• [Records to process]
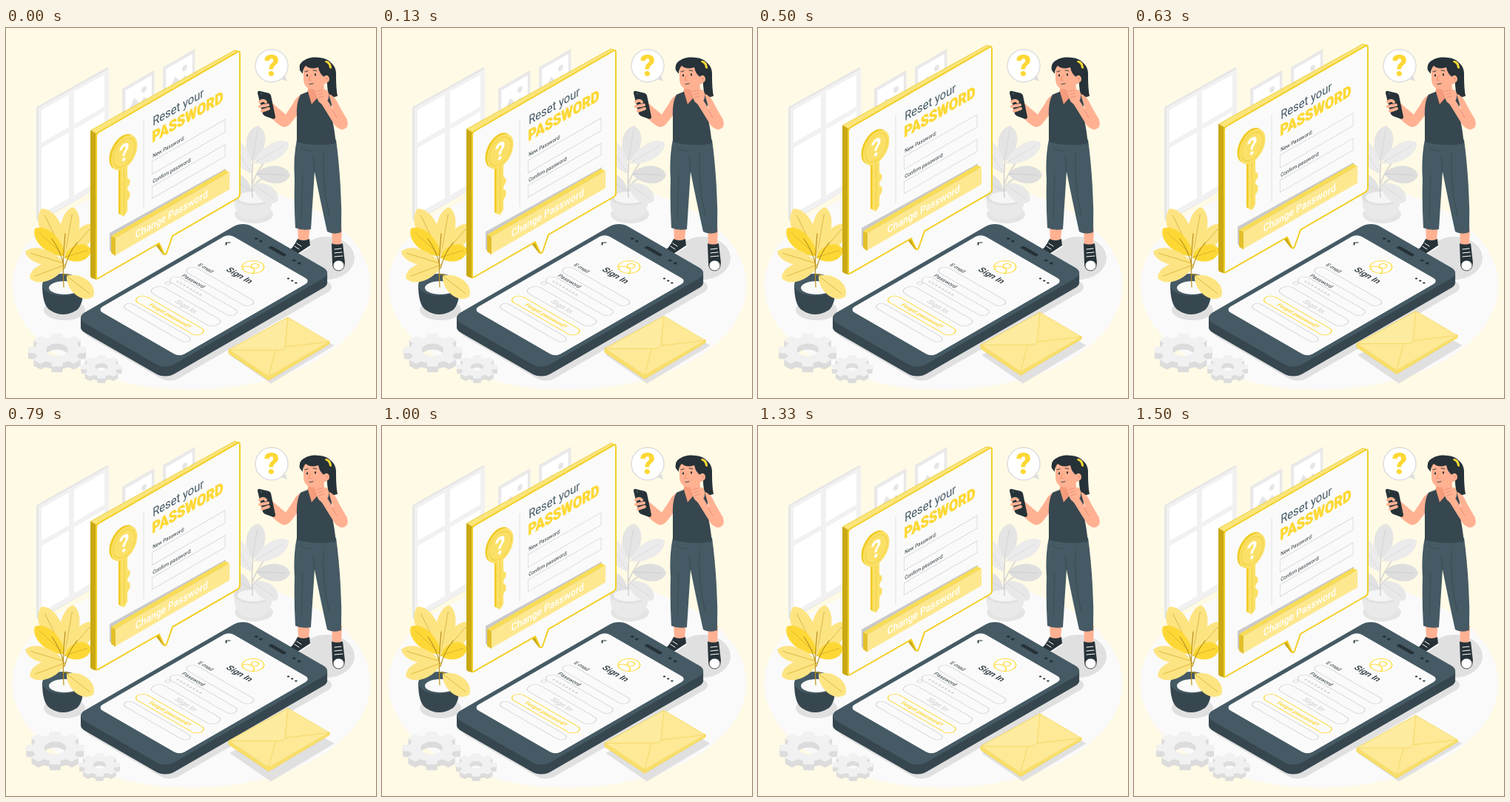
An HTML page that plays this animation: 500x500 px, repeating every 1.54 s.

```html
<!DOCTYPE html>
<html lang="en">
<head>
<meta charset="utf-8">
<title>Reset your password</title>
<style>
  html, body { margin: 0; width: 100%; height: 100%; overflow: hidden; background: #fffae5; }
  svg { display: block; width: 100vw; height: 100vh; font-family: Roboto, sans-serif; }
  .line { fill: none; stroke: #d6d6d6; stroke-width: .9; }
</style>
</head>
<body>
<svg id="stage" viewBox="0 0 500 500"></svg>
<script>
const WALL = 'matrix(.866 -.5 0 1 ';    // isometric upright plane
const FLOOR = 'matrix(.866 .5 -.866 .5 '; // isometric ground plane
const DARK = '#263238', STEEL = '#37474f', SLATE = '#455a64';
const YELLOW = '#fdd835', PALE = '#fde482', SKIN = '#ffb192', SHADOW = '#e0e0e0';

const path = (d, fill, extra = '') => `<path d="${d}" fill="${fill}" ${extra}/>`;
const poly = (points, fill, extra = '') => `<polygon points="${points}" fill="${fill}" ${extra}/>`;
const oval = (x, y, rx, ry, fill, extra = '') =>
  `<ellipse cx="${x}" cy="${y}" rx="${rx}" ry="${ry}" fill="${fill}" ${extra}/>`;
const box = (x, y, w, h, r, extra) =>
  `<rect x="${x}" y="${y}" width="${w}" height="${h}" rx="${r}" ${extra}/>`;
const label = (x, y, size, weight, fill, text, extra = '') =>
  `<text x="${x}" y="${y}" font-size="${size}" font-weight="${weight}" fill="${fill}" ${extra}>${text}</text>`;
const group = (transform, content) => `<g transform="${transform}">${content}</g>`;
const stroke = (d, color, width) =>
  path(d, 'none', `stroke="${color}" stroke-width="${width}" stroke-linecap="round" stroke-linejoin="round"`);
const middle = 'text-anchor="middle"';

// Repeats a shape downwards to give it thickness.
const stack = (shape, height) => {
  let layers = '';
  for (let y = height; y > 0; y--) layers += group(`translate(0 ${y})`, shape);
  return layers;
};

function leaf(x, y, tipX, tipY, width, fill, vein = '#cda52a') {
  const dx = tipX - x, dy = tipY - y, length = Math.hypot(dx, dy);
  const nx = -dy / length * width, ny = dx / length * width;
  const at = (k, side) => `${x + dx * k + nx * side} ${y + dy * k + ny * side}`;
  return path(`M${x} ${y}C${at(.2, .9)} ${at(.85, 1.2)} ${tipX} ${tipY}C${at(.85, -1.2)} ${at(.2, -.9)} ${x} ${y}`, fill)
    + stroke(`M${x} ${y}L${at(.85, 0)}`, vein, .7);
}

function gear(x, y, radius, hole, height) {
  const teeth = 8, points = [];
  for (let i = 0; i < teeth; i++) {
    for (const [offset, scale] of [[-.29, .78], [-.2, 1], [.2, 1], [.29, .78]]) {
      const a = (i + offset) / teeth * 2 * Math.PI;
      points.push(`${radius * scale * Math.cos(a)} ${radius * scale * Math.sin(a)}`);
    }
  }
  const ring = `M${points.join('L')}ZM${hole} 0A${hole} ${hole} 0 1 0 ${-hole} 0A${hole} ${hole} 0 1 0 ${hole} 0Z`;
  const shape = fill => group(`${FLOOR}${x} ${y})`,
    path(ring, fill, `fill-rule="evenodd" stroke="${fill}" stroke-width="2" stroke-linejoin="round"`));
  return stack(shape('#dcdcdc'), height) + shape('#f1f1f1');
}

const picture = (x, y) => group(`${WALL}${x} ${y})`,
  box(0, 0, 50, 62, 0, 'fill="#e9e9e9"') + box(5, 5, 41, 52, 0, 'fill="#fff"')
  + path('M8 50V38L19 22 28 34 34 28 44 40V50Z', '#e6e6e6') + oval(34, 18, 4, 4, '#e6e6e6'));

const room = oval(250.5, 348, 242, 141, '#fafafa')
  + poly('41,107 137,53 139,55 139,207 45,262 41,259', '#e6e6e6')
  + poly('44,108 139,55 139,207 44,261', '#f1f1f1')
  + poly('48,111 85,90 85,134 48,155', '#fff') + poly('92,86 133,63 133,106 92,130', '#fff')
  + poly('48,162 85,141 85,230 48,251', '#fff') + poly('92,137 133,113 133,202 92,226', '#fff')
  + picture(157, 82) + picture(212, 53);

const greyPlant = oval(335, 252, 26, 12, '#e4e4e4')
  + path('M308 228Q308 248 318 255Q334 263 350 255Q360 248 360 228Z', '#e9e9e9')
  + oval(334, 228, 26, 12, '#e0e0e0') + oval(334, 229, 21, 8, '#f5f5f5')
  + stroke('M333 229Q331 190 336 165M333 210Q345 180 365 166M333 215Q345 200 365 197', '#d0d0d0', 1.5)
  + leaf(333, 180, 341, 132, 16, '#e4e4e4', '#cfcfcf')
  + leaf(336, 182, 382, 155, 14, '#ebebeb', '#d4d4d4')
  + leaf(331, 196, 304, 150, 14, '#ebebeb', '#d4d4d4')
  + leaf(338, 197, 384, 199, 15, '#dedede', '#cacaca')
  + leaf(331, 220, 298, 200, 14, '#e2e2e2', '#d0d0d0')
  + leaf(334, 211, 367, 234, 14, '#e8e8e8', '#d0d0d0');

const yellowPlant = oval(79, 381, 28, 14, SHADOW)
  + path('M49 347Q49 374 59 381Q77 393 96 381Q105 373 105 347Z', STEEL)
  + oval(77, 347, 28, 15, SLATE) + oval(79, 351, 21, 9, '#fafafa')
  + leaf(80, 305, 91, 242, 16, PALE) + leaf(78, 306, 48, 244, 18, PALE)
  + leaf(80, 310, 119, 265, 15, PALE) + leaf(79, 308, 39, 271, 15, YELLOW)
  + leaf(79, 310, 115, 299, 14, YELLOW) + leaf(78, 318, 26, 302, 13, PALE)
  + leaf(80, 320, 32, 338, 15, PALE)
  + stroke('M78 350Q76 315 80 278M79 325Q84 305 96 290M78 320Q73 300 62 285M78 333Q84 332 90 338', '#b8901c', 1.2)
  + leaf(82, 335, 118, 363, 16, PALE);

const gears = gear(69, 435, 31, 13, 8) + gear(129, 458, 21.5, 8, 6);

const slab = fill => group(FLOOR + '94 391.5)', box(0, -261, 140, 261, 14, `fill="${fill}"`));
const field = (y, height, color = '#d6d6d6') =>
  box(21, y, 99, height, 7, `fill="none" stroke="${color}" stroke-width="1.1"`);
const phone = group('translate(6 19)', slab(SHADOW)) + stack(slab(STEEL), 13) + slab(SLATE) + group(FLOOR + '94 391.5)',
  box(6, -233, 128, 205, 8, 'fill="#fafafa"')
  + box(55, -250, 25, 5, 2.5, `fill="${DARK}"`)
  + [34, 41, 93, 101].map(x => oval(x, -248, 2, 2, DARK)).join('')
  + stroke('M19 -222L16 -219 19 -216', DARK, 1.5)
  + [113, 119, 125].map(x => oval(x, -219, 1.4, 1.4, DARK)).join('')
  + oval(70, -207, 12, 12, '#fff', `stroke="${YELLOW}" stroke-width="1.2"`)
  + oval(70, -210, 4.2, 4.2, 'none', `stroke="${YELLOW}" stroke-width="1.2"`)
  + stroke('M62 -199Q63 -205 70 -205Q77 -205 78 -199', YELLOW, 1.2)
  + label(71, -181, 12, 500, DARK, 'Sign In', middle)
  + label(24, -166, 7.7, 400, DARK, 'E-mail') + field(-162, 14)
  + label(26, -139, 7.5, 400, DARK, 'Password') + field(-136, 14)
  + label(29, -124, 9, 400, '#c4c4c4', '********', 'letter-spacing="1.2"')
  + box(23, -121, 5, 5, 1, 'class="line"')
  + field(-110, 17) + label(71, -98, 10, 500, '#d2d2d2', 'Sign In', middle)
  + field(-84, 15, YELLOW) + label(71, -74, 7.8, 700, YELLOW, 'Forgot password?', middle)
  + field(-63, 12));

const outline = color => `stroke="${color}" stroke-width=".8" stroke-linejoin="round"`;
const envelopeShadow = poly('303,442 384,396 443,429 358,480', SHADOW, outline(SHADOW));
const envelope = poly('301,435 355,470 437,423 437,427 355,476 301,440', '#f9df6b', outline('#f3d350'))
  + poly('301,435 381,391 437,424 355,471', '#fde996', outline('#f5da62'))
  + stroke('M355 470L364 436M376 431L437 424', '#f3d55a', .8)
  + path('M301 435L381 391 377 431Q375 435 369 435Z', '#fdeb9f', outline('#f3d55a'));

const keyShape = fill => oval(43, -150, 20.5, 21.5, fill)
  + path('M37 -135H48V-113L52 -109V-104L48 -100V-97L52 -92V-86L48 -82V-69L43 -64 37 -69Z', fill);
const panel = poly('115,138 309,30 316,32 122,143', '#fbe57b', outline('#e9c829'))
  + path('M114 138L122 143V340L116 338Q114 337 114 335Z', '#c9a813')
  + path('M202 293L212 306 216 307 210 291Z', '#c9a813')
  + path('M122 146Q122 143 125 141L312 33Q316 30 316 35V225Q316 228 313 230L225 281 217 304Q215 308 213 304L207 291 125 338Q122 340 122 337Z',
    '#fafafa', 'stroke="#f2cf26" stroke-width="2"')
  + group(WALL + '120 338.5)', keyShape('#f0cb25'))
  + group(WALL + '122.5 340)',
    keyShape('#fbe067')
    + oval(43, -150, 17, 17.5, 'none', 'stroke="#f0cf3e" stroke-width="1"')
    + stroke('M43 -128V-68', '#f0cf3e', 1)
    + label(43, -139, 32, 700, '#fff', '?', middle))
  + group(WALL + '122 340)',
    stroke('M74 -178V-60', '#d9d9d9', .9)
    + label(88, -163.5, 17, 400, SLATE, 'Reset your')
    + label(87, -141.5, 20.8, 900, YELLOW, 'PASSWORD', `stroke="${YELLOW}" stroke-width=".5"`)
    + label(88, -120.5, 7.2, 400, DARK, 'New Password:') + box(87, -116, 114, 17, 0, 'class="line"')
    + label(88, -86, 7.2, 400, DARK, 'Confirm password:') + box(87, -82, 114, 16, 0, 'class="line"'))
  + poly('140,277 297,190 297,199 142,302 140,301', '#c9c9c9')
  + poly('142,281 148,284 148,308 142,304', '#e3c02c')
  + poly('142,281 296,192 302,195 148,284', '#f8dc55')
  + group(WALL + '122 340)', box(30, -41, 178, 23, 0, 'fill="#fde88f"')
    + label(61, -25, 14, 500, '#fff', 'Change Password'));

const question = path('M371 69L380 72 376 61Z', '#dedede') + oval(359, 51, 22, 22, '#fff', 'stroke="#dedede" stroke-width="1.5"')
  + label(359, 65, 40, 800, YELLOW, '?', middle);

const shoes = path('M394 285Q402 289 410 285L411 294 396 304Q388 310 379 306L378 303Q388 299 394 285', DARK)
  + stroke('M379 306Q388 310 397 304L411 295', '#fff', 1.5) + stroke('M390 295L396 299M393 291L399 295', '#fff', 1)
  + path('M440 291Q447 294 455 291L458 317Q457 328 449 328Q441 328 441 317Z', DARK)
  + oval(449.5, 321, 7.5, 7, '#fff', `stroke="${DARK}" stroke-width=".8"`)
  + stroke('M444 299L453 298M444 304L454 303M444 309L455 308', '#fff', 1.1);

const woman = oval(433, 311, 38, 29, SHADOW)
  + path('M394 265H411L409 287Q402 291 395 287Z', SKIN) + path('M440 270H454L453 292Q447 295 441 292Z', SKIN)
  + shoes
  + path('M393 151H446Q450 180 452 215Q454 245 453 276Q443 280 434 275Q424 230 417 194L412 272Q400 274 391 270Q389 235 390 205Q388 175 393 151', SLATE)
  + stroke('M417 194L415 174M398 161Q404 166 412 166M429 168Q427 215 437 252M401 200L399 256', STEEL, .8)
  // ponytail and neck
  + path('M430 44Q447 46 446 65Q446 82 448 92Q442 93 438 97Q433 85 434 62Z', DARK)
  + path('M410 74H429L430 89 413 104 407 88Z', '#f59c7c')
  // arm with the phone
  + path('M399 90Q391 94 388 102L378 117 357 99 349 108Q360 126 371 132Q379 137 386 127L398 112Z', SKIN)
  + path('M408 86L413 103 429 85Q437 88 440 98L440 118Q444 138 446 156Q420 161 393 154L393 120Q392 100 398 90Z', STEEL)
  // arm raised to the chin
  + path('M436 89Q445 92 449 103L461 124Q464 135 456 137Q450 138 444 131L426 102 432 94 442 110Z', SKIN)
  + stroke('M441 111L447 121', '#e8876a', .8)
  // head
  + path('M402 52Q412 44 428 51L436 66Q436 74 430 76Q426 84 414 83Q403 82 402 69Z', SKIN)
  + path('M397 57Q395 47 404 43Q412 38 424 40Q441 42 443 56L437 77Q432 75 430 66Q424 63 422 53Q412 57 405 51Q401 55 401 62Z', DARK)
  + path('M432 44Q440 45 440 55L437 54Q437 48 431 46Z', YELLOW)
  + oval(433, 69, 4, 5, SKIN) + stroke('M432 68Q435 67 435 71', '#e8876a', .8)
  + oval(407, 64, 1.1, 1.7, DARK) + oval(418, 63, 1.1, 1.7, DARK)
  + stroke('M404 59L408 58M415 57L420 58M410 76L415 75', DARK, .9)
  + stroke('M412 64L409 70 412 71', '#e8876a', .9)
  + path('M418 86Q416 84 419 82L429 79Q431 80 428 82L434 84Q438 90 435 97L428 104Q420 99 420 92Z', SKIN)
  + stroke('M420 86L427 84M422 90L428 88M423 94L429 92', '#e8876a', .8)
  // phone and fingers
  + path('M349 97Q358 97 361 104L355 115Q346 113 344 108Z', SKIN)
  + path('M342 85L355 88Q357 89 358 91L364 120Q364 123 361 123L350 119Q348 118 347 116L340 88Q340 85 342 85', DARK)
  + stroke('M343 100Q348 96 351 100M343 106L354 104M346 112L355 109', SKIN, 4)
  + oval(345, 89, 1.2, 1.2, SLATE);

document.getElementById('stage').innerHTML = room + greyPlant + yellowPlant
  + `<g id="gears">${gears}</g>` + woman + question + phone + envelopeShadow
  + `<g class="float">${envelope}</g><g class="float">${panel}</g>`;

const floats = document.querySelectorAll('.float');
const gearPair = document.getElementById('gears');

function frame() {
  const progress = Math.min((performance.now() % 1540) / 1500, 1);
  const lift = 1 - Math.abs(1 - 2 * progress);
  for (const part of floats) part.setAttribute('transform', `translate(0 ${-10 * lift})`);
  gearPair.setAttribute('transform', `translate(${-2.8 * lift} 0)`);
  requestAnimationFrame(frame);
}
frame();
</script>
</body>
</html>
```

• [To do] Show every line of the material that includes the string "WALL".

• [Output for this task]
const WALL = 'matrix(.866 -.5 0 1 ';    // isometric upright plane
const picture = (x, y) => group(`${WALL}${x} ${y})`,
  + group(WALL + '120 338.5)', keyShape('#f0cb25'))
  + group(WALL + '122.5 340)',
  + group(WALL + '122 340)',
  + group(WALL + '122 340)', box(30, -41, 178, 23, 0, 'fill="#fde88f"')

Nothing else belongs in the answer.